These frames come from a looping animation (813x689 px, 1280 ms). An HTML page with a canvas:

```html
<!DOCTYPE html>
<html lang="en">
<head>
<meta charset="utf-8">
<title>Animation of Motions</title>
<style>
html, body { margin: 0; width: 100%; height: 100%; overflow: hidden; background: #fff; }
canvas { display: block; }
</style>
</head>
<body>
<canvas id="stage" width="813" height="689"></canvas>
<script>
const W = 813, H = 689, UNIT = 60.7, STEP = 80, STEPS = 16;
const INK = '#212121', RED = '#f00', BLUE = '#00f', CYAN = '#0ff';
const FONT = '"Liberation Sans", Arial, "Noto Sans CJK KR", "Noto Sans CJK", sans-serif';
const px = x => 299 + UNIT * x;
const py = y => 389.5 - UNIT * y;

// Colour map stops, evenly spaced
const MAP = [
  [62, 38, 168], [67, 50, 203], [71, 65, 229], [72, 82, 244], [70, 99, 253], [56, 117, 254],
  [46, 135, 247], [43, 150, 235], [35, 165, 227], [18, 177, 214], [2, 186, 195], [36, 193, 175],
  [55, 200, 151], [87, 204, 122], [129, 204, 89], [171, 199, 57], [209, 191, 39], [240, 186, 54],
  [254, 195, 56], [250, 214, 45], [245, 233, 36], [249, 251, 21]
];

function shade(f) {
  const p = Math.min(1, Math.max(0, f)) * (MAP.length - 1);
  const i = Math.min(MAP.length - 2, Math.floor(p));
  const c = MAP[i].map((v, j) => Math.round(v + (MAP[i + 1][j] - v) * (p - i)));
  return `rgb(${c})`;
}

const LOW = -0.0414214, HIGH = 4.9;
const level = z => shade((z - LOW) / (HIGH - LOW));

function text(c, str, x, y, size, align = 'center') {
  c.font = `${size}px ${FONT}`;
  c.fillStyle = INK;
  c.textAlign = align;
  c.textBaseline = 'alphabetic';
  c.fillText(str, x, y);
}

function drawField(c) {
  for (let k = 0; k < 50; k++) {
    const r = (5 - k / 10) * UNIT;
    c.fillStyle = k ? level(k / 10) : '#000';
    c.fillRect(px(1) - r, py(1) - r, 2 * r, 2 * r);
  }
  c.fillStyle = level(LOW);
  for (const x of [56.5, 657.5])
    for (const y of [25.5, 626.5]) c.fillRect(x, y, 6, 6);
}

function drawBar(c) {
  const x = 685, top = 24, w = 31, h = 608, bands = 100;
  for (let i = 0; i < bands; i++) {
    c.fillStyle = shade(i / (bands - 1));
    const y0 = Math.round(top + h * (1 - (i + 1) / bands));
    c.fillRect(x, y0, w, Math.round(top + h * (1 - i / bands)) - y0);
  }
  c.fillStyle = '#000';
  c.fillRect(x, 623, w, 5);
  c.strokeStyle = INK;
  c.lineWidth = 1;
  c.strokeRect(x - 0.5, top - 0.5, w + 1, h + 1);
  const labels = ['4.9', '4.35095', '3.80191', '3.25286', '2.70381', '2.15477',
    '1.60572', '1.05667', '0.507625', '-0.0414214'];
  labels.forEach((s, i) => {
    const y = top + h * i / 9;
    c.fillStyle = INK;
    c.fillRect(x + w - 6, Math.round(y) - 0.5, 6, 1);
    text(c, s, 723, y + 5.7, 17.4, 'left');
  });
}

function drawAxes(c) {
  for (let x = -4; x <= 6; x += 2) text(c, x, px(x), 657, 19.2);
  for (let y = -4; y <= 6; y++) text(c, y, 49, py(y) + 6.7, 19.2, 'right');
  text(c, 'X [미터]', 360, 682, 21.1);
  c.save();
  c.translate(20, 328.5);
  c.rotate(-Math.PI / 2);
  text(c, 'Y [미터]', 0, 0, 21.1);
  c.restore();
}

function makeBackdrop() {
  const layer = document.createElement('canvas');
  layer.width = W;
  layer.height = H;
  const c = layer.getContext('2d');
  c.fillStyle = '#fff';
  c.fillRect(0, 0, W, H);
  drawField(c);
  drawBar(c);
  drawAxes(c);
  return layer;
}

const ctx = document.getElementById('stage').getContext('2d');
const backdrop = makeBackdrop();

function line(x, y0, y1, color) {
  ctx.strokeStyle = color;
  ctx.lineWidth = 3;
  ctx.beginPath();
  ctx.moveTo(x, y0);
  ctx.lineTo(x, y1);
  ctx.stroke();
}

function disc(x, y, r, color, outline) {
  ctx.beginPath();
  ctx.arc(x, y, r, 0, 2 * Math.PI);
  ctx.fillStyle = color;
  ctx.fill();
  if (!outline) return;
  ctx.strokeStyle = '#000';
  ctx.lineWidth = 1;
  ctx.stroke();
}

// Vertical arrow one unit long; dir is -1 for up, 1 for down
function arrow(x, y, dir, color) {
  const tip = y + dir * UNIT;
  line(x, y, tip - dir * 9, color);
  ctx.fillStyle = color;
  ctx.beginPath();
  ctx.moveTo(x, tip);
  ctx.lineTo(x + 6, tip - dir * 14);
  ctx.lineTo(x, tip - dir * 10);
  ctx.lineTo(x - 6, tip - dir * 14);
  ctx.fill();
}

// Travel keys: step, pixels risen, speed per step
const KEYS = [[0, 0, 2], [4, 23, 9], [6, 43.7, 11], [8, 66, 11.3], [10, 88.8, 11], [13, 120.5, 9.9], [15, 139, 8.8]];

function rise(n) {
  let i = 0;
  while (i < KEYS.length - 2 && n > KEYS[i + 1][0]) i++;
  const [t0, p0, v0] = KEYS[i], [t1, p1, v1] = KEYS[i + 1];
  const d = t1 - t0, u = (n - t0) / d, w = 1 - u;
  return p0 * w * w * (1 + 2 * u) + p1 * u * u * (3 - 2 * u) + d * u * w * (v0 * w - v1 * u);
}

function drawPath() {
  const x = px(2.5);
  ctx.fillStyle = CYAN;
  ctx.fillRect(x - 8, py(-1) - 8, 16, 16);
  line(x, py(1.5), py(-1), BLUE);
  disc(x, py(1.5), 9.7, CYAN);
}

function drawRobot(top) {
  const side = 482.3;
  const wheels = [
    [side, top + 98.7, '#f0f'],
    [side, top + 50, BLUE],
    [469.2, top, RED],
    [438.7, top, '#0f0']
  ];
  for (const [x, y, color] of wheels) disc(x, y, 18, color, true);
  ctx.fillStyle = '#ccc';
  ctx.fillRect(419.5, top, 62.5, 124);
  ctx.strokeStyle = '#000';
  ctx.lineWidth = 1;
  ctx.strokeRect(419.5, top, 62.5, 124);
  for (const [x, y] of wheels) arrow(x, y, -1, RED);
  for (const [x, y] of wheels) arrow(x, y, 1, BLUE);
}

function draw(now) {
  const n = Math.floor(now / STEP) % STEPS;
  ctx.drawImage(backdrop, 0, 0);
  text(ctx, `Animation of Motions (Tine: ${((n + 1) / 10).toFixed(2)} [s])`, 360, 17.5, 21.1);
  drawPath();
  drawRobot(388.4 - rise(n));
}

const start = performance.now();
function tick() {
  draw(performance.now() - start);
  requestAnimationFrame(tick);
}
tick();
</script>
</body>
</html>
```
++++++++++++++++++++
ASSIGNMENT
Write out the data exactly as it stands.

REPLY
These frames come from a looping animation (813x689 px, 1280 ms). An HTML page with a canvas:

```html
<!DOCTYPE html>
<html lang="en">
<head>
<meta charset="utf-8">
<title>Animation of Motions</title>
<style>
html, body { margin: 0; width: 100%; height: 100%; overflow: hidden; background: #fff; }
canvas { display: block; }
</style>
</head>
<body>
<canvas id="stage" width="813" height="689"></canvas>
<script>
const W = 813, H = 689, UNIT = 60.7, STEP = 80, STEPS = 16;
const INK = '#212121', RED = '#f00', BLUE = '#00f', CYAN = '#0ff';
const FONT = '"Liberation Sans", Arial, "Noto Sans CJK KR", "Noto Sans CJK", sans-serif';
const px = x => 299 + UNIT * x;
const py = y => 389.5 - UNIT * y;

// Colour map stops, evenly spaced
const MAP = [
  [62, 38, 168], [67, 50, 203], [71, 65, 229], [72, 82, 244], [70, 99, 253], [56, 117, 254],
  [46, 135, 247], [43, 150, 235], [35, 165, 227], [18, 177, 214], [2, 186, 195], [36, 193, 175],
  [55, 200, 151], [87, 204, 122], [129, 204, 89], [171, 199, 57], [209, 191, 39], [240, 186, 54],
  [254, 195, 56], [250, 214, 45], [245, 233, 36], [249, 251, 21]
];

function shade(f) {
  const p = Math.min(1, Math.max(0, f)) * (MAP.length - 1);
  const i = Math.min(MAP.length - 2, Math.floor(p));
  const c = MAP[i].map((v, j) => Math.round(v + (MAP[i + 1][j] - v) * (p - i)));
  return `rgb(${c})`;
}

const LOW = -0.0414214, HIGH = 4.9;
const level = z => shade((z - LOW) / (HIGH - LOW));

function text(c, str, x, y, size, align = 'center') {
  c.font = `${size}px ${FONT}`;
  c.fillStyle = INK;
  c.textAlign = align;
  c.textBaseline = 'alphabetic';
  c.fillText(str, x, y);
}

function drawField(c) {
  for (let k = 0; k < 50; k++) {
    const r = (5 - k / 10) * UNIT;
    c.fillStyle = k ? level(k / 10) : '#000';
    c.fillRect(px(1) - r, py(1) - r, 2 * r, 2 * r);
  }
  c.fillStyle = level(LOW);
  for (const x of [56.5, 657.5])
    for (const y of [25.5, 626.5]) c.fillRect(x, y, 6, 6);
}

function drawBar(c) {
  const x = 685, top = 24, w = 31, h = 608, bands = 100;
  for (let i = 0; i < bands; i++) {
    c.fillStyle = shade(i / (bands - 1));
    const y0 = Math.round(top + h * (1 - (i + 1) / bands));
    c.fillRect(x, y0, w, Math.round(top + h * (1 - i / bands)) - y0);
  }
  c.fillStyle = '#000';
  c.fillRect(x, 623, w, 5);
  c.strokeStyle = INK;
  c.lineWidth = 1;
  c.strokeRect(x - 0.5, top - 0.5, w + 1, h + 1);
  const labels = ['4.9', '4.35095', '3.80191', '3.25286', '2.70381', '2.15477',
    '1.60572', '1.05667', '0.507625', '-0.0414214'];
  labels.forEach((s, i) => {
    const y = top + h * i / 9;
    c.fillStyle = INK;
    c.fillRect(x + w - 6, Math.round(y) - 0.5, 6, 1);
    text(c, s, 723, y + 5.7, 17.4, 'left');
  });
}

function drawAxes(c) {
  for (let x = -4; x <= 6; x += 2) text(c, x, px(x), 657, 19.2);
  for (let y = -4; y <= 6; y++) text(c, y, 49, py(y) + 6.7, 19.2, 'right');
  text(c, 'X [미터]', 360, 682, 21.1);
  c.save();
  c.translate(20, 328.5);
  c.rotate(-Math.PI / 2);
  text(c, 'Y [미터]', 0, 0, 21.1);
  c.restore();
}

function makeBackdrop() {
  const layer = document.createElement('canvas');
  layer.width = W;
  layer.height = H;
  const c = layer.getContext('2d');
  c.fillStyle = '#fff';
  c.fillRect(0, 0, W, H);
  drawField(c);
  drawBar(c);
  drawAxes(c);
  return layer;
}

const ctx = document.getElementById('stage').getContext('2d');
const backdrop = makeBackdrop();

function line(x, y0, y1, color) {
  ctx.strokeStyle = color;
  ctx.lineWidth = 3;
  ctx.beginPath();
  ctx.moveTo(x, y0);
  ctx.lineTo(x, y1);
  ctx.stroke();
}

function disc(x, y, r, color, outline) {
  ctx.beginPath();
  ctx.arc(x, y, r, 0, 2 * Math.PI);
  ctx.fillStyle = color;
  ctx.fill();
  if (!outline) return;
  ctx.strokeStyle = '#000';
  ctx.lineWidth = 1;
  ctx.stroke();
}

// Vertical arrow one unit long; dir is -1 for up, 1 for down
function arrow(x, y, dir, color) {
  const tip = y + dir * UNIT;
  line(x, y, tip - dir * 9, color);
  ctx.fillStyle = color;
  ctx.beginPath();
  ctx.moveTo(x, tip);
  ctx.lineTo(x + 6, tip - dir * 14);
  ctx.lineTo(x, tip - dir * 10);
  ctx.lineTo(x - 6, tip - dir * 14);
  ctx.fill();
}

// Travel keys: step, pixels risen, speed per step
const KEYS = [[0, 0, 2], [4, 23, 9], [6, 43.7, 11], [8, 66, 11.3], [10, 88.8, 11], [13, 120.5, 9.9], [15, 139, 8.8]];

function rise(n) {
  let i = 0;
  while (i < KEYS.length - 2 && n > KEYS[i + 1][0]) i++;
  const [t0, p0, v0] = KEYS[i], [t1, p1, v1] = KEYS[i + 1];
  const d = t1 - t0, u = (n - t0) / d, w = 1 - u;
  return p0 * w * w * (1 + 2 * u) + p1 * u * u * (3 - 2 * u) + d * u * w * (v0 * w - v1 * u);
}

function drawPath() {
  const x = px(2.5);
  ctx.fillStyle = CYAN;
  ctx.fillRect(x - 8, py(-1) - 8, 16, 16);
  line(x, py(1.5), py(-1), BLUE);
  disc(x, py(1.5), 9.7, CYAN);
}

function drawRobot(top) {
  const side = 482.3;
  const wheels = [
    [side, top + 98.7, '#f0f'],
    [side, top + 50, BLUE],
    [469.2, top, RED],
    [438.7, top, '#0f0']
  ];
  for (const [x, y, color] of wheels) disc(x, y, 18, color, true);
  ctx.fillStyle = '#ccc';
  ctx.fillRect(419.5, top, 62.5, 124);
  ctx.strokeStyle = '#000';
  ctx.lineWidth = 1;
  ctx.strokeRect(419.5, top, 62.5, 124);
  for (const [x, y] of wheels) arrow(x, y, -1, RED);
  for (const [x, y] of wheels) arrow(x, y, 1, BLUE);
}

function draw(now) {
  const n = Math.floor(now / STEP) % STEPS;
  ctx.drawImage(backdrop, 0, 0);
  text(ctx, `Animation of Motions (Tine: ${((n + 1) / 10).toFixed(2)} [s])`, 360, 17.5, 21.1);
  drawPath();
  drawRobot(388.4 - rise(n));
}

const start = performance.now();
function tick() {
  draw(performance.now() - start);
  requestAnimationFrame(tick);
}
tick();
</script>
</body>
</html>
```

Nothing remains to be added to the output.